Ipi is a do it yourself motion capture software that hooks to very cheap gaming hardware that you can setup in your own home with very professional results.
Unreal is very good at making FPS shooters like unreal, and it has all the tools you need to create other types of games but the sad side of it is, is that to utilize the free version of it, they will ask for a large percentage and royalties if it so happens that your game can make you a decent living.
Unity is the youngest game engine and most fitting for indie developer needs. It has a very familiar workflow and navigation that is similar to Maya but tailored for games and not content creation and can support multiple target platforms for the growing gaming market. It is very easy to setup prototypes and is actually serious about making the front end of making games a lot higher level and creatively driven, rather than programming process oriented and bringing in old style game development pollution that is still hurting a lot of gaming studios today.
Custom game engines are not difficult to make if you know what you need and don´t get lost in creating a generic game engine platform that can be reused by multiple platforms and multiple games. It is faster to create a target oriented 3D renderer for each project than it would be to create an engine for all of them. But keep in mind that if you are missing the front end for your particular renderer; that is the tools it needs, such as the relational setups, materials assignments, authoring shaders, authoring animation and scripting gaming logic, you would have to adapt it to tools that are already available. Such as making plugins for Maya or other 3D package that can be extended to manipulate all the content you need. You can do a lot with simple engines and powerful tools, but you are not producing much with powerful engines and simple tools.
Sound and Music:
Reason is a nice package to create various types of sound effects and music. It is very effect driven and can produce very high quality recordings.
Ableton Live is another package that is more tailored towards live artists and recording live music, but you can also create any sound related item you like, but the workflow and its strengths are very different from Reason.
Game Mechanics and games:
Making games interesting also requires that you understand what makes games interesting and understand what interests you. The rules you apply and the experience you want to make does not have to follow a particular set of rules. But it needs to be interesting to others besides you. The context and theme of your game is also very important to help people engage in it and to enjoy it. You can make your games very complex and have many ways to solve the problems, or you can look at something like design by subtraction so that you only have what you need to play and enjoy the game.
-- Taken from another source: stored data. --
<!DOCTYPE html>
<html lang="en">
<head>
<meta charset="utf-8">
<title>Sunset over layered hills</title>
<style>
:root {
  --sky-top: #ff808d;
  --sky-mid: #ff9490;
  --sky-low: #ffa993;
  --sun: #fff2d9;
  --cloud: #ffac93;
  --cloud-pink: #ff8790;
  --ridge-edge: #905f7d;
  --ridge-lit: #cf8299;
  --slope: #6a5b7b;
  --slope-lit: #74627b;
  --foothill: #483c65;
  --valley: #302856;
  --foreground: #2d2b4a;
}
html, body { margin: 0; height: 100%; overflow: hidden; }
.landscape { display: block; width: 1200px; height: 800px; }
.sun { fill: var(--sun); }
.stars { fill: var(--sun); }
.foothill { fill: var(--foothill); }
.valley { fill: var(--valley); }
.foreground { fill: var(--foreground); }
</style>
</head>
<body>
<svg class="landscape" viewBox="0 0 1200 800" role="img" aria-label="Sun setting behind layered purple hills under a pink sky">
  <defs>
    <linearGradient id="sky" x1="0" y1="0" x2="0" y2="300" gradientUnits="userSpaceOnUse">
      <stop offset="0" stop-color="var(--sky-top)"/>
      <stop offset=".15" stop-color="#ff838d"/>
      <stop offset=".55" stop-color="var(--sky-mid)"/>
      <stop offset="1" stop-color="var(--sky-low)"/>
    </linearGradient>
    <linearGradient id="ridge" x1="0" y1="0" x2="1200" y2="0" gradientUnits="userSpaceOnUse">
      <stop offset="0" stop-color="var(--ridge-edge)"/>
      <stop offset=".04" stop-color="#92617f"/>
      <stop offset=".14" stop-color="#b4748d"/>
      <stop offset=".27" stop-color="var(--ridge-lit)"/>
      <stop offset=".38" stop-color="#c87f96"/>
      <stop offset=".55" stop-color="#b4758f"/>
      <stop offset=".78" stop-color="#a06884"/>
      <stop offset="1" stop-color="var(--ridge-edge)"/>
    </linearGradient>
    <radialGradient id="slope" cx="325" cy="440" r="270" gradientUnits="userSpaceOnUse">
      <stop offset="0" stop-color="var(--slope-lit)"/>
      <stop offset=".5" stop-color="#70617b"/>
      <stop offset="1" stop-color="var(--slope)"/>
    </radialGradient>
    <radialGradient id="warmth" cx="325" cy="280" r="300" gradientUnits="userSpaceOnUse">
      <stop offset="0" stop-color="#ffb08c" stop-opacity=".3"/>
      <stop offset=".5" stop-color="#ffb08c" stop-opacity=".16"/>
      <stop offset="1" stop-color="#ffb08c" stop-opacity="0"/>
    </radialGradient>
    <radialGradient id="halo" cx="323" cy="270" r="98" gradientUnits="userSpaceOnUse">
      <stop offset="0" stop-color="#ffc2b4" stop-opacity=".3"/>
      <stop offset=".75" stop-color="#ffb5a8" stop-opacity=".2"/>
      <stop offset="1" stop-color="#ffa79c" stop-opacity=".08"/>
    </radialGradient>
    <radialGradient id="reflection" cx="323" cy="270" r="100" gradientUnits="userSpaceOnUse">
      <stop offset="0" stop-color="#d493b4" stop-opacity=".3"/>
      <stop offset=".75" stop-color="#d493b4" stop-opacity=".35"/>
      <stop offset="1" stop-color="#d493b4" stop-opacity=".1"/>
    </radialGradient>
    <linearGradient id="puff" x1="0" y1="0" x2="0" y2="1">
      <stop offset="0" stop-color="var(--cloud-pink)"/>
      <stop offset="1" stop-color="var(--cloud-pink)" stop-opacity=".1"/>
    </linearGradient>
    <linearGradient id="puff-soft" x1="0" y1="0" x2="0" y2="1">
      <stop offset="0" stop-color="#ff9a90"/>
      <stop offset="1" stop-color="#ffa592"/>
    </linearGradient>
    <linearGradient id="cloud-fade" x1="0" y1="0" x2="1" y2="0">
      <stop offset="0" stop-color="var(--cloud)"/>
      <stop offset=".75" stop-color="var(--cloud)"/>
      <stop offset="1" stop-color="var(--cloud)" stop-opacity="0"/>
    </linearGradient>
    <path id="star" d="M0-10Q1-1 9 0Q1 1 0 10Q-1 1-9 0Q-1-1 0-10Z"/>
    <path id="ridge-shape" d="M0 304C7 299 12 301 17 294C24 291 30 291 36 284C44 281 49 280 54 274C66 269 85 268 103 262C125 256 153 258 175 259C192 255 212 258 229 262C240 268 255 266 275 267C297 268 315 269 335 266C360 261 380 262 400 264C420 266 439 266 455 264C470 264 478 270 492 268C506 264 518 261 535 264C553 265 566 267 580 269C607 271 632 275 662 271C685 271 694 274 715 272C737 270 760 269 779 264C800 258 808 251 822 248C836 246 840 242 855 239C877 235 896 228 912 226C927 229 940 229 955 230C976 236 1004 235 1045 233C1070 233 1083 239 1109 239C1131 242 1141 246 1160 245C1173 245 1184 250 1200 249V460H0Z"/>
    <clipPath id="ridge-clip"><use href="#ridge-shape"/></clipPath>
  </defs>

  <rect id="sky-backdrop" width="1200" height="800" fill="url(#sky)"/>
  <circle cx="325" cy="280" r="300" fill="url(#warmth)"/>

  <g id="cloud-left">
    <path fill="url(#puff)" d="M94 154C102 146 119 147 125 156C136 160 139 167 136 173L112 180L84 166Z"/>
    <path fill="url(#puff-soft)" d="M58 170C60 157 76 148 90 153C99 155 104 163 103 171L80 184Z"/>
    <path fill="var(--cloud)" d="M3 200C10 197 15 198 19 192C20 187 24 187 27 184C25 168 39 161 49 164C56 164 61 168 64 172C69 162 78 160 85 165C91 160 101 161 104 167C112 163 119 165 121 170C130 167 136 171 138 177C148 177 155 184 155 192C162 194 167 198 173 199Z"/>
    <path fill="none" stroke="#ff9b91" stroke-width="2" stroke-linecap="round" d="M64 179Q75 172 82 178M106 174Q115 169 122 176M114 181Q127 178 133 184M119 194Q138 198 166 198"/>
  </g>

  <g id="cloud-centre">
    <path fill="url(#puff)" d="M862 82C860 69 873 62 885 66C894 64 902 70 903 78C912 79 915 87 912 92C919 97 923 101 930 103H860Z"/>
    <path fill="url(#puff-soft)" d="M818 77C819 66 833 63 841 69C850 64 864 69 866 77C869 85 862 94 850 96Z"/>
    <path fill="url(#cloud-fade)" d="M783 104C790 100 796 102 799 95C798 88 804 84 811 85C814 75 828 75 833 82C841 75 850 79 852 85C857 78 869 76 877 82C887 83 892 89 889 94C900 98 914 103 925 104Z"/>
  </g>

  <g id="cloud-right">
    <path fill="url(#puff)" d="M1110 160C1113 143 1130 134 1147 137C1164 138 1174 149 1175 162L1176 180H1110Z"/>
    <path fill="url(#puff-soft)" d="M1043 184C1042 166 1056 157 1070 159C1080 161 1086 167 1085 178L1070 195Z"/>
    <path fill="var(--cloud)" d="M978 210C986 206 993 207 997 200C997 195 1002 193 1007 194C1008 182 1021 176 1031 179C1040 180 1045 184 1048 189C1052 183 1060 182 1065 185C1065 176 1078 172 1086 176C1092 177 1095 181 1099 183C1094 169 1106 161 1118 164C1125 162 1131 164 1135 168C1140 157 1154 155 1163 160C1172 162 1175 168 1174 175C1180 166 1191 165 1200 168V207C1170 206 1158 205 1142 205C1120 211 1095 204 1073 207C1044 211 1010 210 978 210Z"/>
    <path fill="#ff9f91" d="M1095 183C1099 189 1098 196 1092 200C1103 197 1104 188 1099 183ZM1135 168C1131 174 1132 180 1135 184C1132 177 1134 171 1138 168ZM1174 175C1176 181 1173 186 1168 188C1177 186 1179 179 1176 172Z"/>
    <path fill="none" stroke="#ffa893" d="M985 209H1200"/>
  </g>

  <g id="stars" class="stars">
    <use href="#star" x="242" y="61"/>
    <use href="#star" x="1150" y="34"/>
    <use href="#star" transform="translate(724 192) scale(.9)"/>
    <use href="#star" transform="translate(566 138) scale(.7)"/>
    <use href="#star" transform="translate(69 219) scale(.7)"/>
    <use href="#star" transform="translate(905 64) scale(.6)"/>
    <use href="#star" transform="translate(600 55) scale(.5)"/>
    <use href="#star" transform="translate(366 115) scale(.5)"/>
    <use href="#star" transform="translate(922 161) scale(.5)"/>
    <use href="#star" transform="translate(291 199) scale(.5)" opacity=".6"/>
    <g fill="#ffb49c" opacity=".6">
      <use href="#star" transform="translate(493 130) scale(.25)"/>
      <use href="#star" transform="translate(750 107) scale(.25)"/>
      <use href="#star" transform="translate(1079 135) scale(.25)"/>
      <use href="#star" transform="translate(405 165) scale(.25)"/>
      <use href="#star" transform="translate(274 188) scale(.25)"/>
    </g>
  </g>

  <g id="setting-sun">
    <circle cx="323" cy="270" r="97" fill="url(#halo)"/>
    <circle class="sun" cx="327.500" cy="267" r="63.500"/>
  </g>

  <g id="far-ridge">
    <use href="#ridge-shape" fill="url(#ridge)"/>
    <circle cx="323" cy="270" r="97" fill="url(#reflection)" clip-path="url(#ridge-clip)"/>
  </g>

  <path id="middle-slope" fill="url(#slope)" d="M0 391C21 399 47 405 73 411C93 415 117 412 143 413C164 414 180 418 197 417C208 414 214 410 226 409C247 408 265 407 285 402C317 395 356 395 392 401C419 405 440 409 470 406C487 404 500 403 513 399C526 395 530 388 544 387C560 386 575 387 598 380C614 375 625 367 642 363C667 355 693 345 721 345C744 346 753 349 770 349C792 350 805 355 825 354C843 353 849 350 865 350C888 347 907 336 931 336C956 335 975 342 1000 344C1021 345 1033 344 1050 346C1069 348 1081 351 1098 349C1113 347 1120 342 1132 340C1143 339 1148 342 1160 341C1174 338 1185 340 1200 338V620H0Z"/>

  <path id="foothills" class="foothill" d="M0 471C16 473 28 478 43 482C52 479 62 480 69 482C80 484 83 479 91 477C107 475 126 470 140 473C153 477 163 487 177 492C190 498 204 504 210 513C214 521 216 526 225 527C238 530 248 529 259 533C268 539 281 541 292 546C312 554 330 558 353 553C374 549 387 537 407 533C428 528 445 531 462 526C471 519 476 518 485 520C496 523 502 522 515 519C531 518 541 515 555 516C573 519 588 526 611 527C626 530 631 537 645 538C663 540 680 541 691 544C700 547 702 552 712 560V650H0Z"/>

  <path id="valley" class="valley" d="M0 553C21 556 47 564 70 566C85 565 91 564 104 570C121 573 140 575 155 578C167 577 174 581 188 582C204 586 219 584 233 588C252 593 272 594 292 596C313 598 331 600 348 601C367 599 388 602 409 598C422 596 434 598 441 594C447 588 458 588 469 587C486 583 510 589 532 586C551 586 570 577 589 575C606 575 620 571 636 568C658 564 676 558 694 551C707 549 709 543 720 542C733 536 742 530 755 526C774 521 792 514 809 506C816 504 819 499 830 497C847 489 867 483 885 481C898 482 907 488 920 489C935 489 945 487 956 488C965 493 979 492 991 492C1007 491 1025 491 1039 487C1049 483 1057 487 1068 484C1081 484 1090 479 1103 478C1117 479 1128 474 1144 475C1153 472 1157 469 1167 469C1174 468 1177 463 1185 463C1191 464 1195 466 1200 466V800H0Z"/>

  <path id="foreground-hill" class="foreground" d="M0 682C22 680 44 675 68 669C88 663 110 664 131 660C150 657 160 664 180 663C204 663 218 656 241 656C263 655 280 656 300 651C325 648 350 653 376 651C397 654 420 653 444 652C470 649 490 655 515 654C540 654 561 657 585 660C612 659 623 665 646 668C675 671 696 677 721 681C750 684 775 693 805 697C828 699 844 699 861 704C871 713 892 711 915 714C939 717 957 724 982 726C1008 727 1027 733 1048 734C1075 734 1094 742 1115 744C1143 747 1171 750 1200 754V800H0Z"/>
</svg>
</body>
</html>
Prototypes are also needed for items that you don´t have any reference for. Also if you are combining items that otherwise have not been combined before. Do they make for a fun time for you or anyone playing it?
Use board game pieces where applicable and use Unity where the board game elements would either distort the mechanics, or give of false impressions. The setting and theme might actually play a huge part in making a particular mechanic interesting, so put in a little effort to simulate that so you can combine the two.
The next move for me is to make another prototype and maybe wrap up the first one. But I am starting to lean towards one particular game idea that has very simple mechanics. If I am satisfied with those mechanics, I will start to throw together the setting and theme through concept art and content.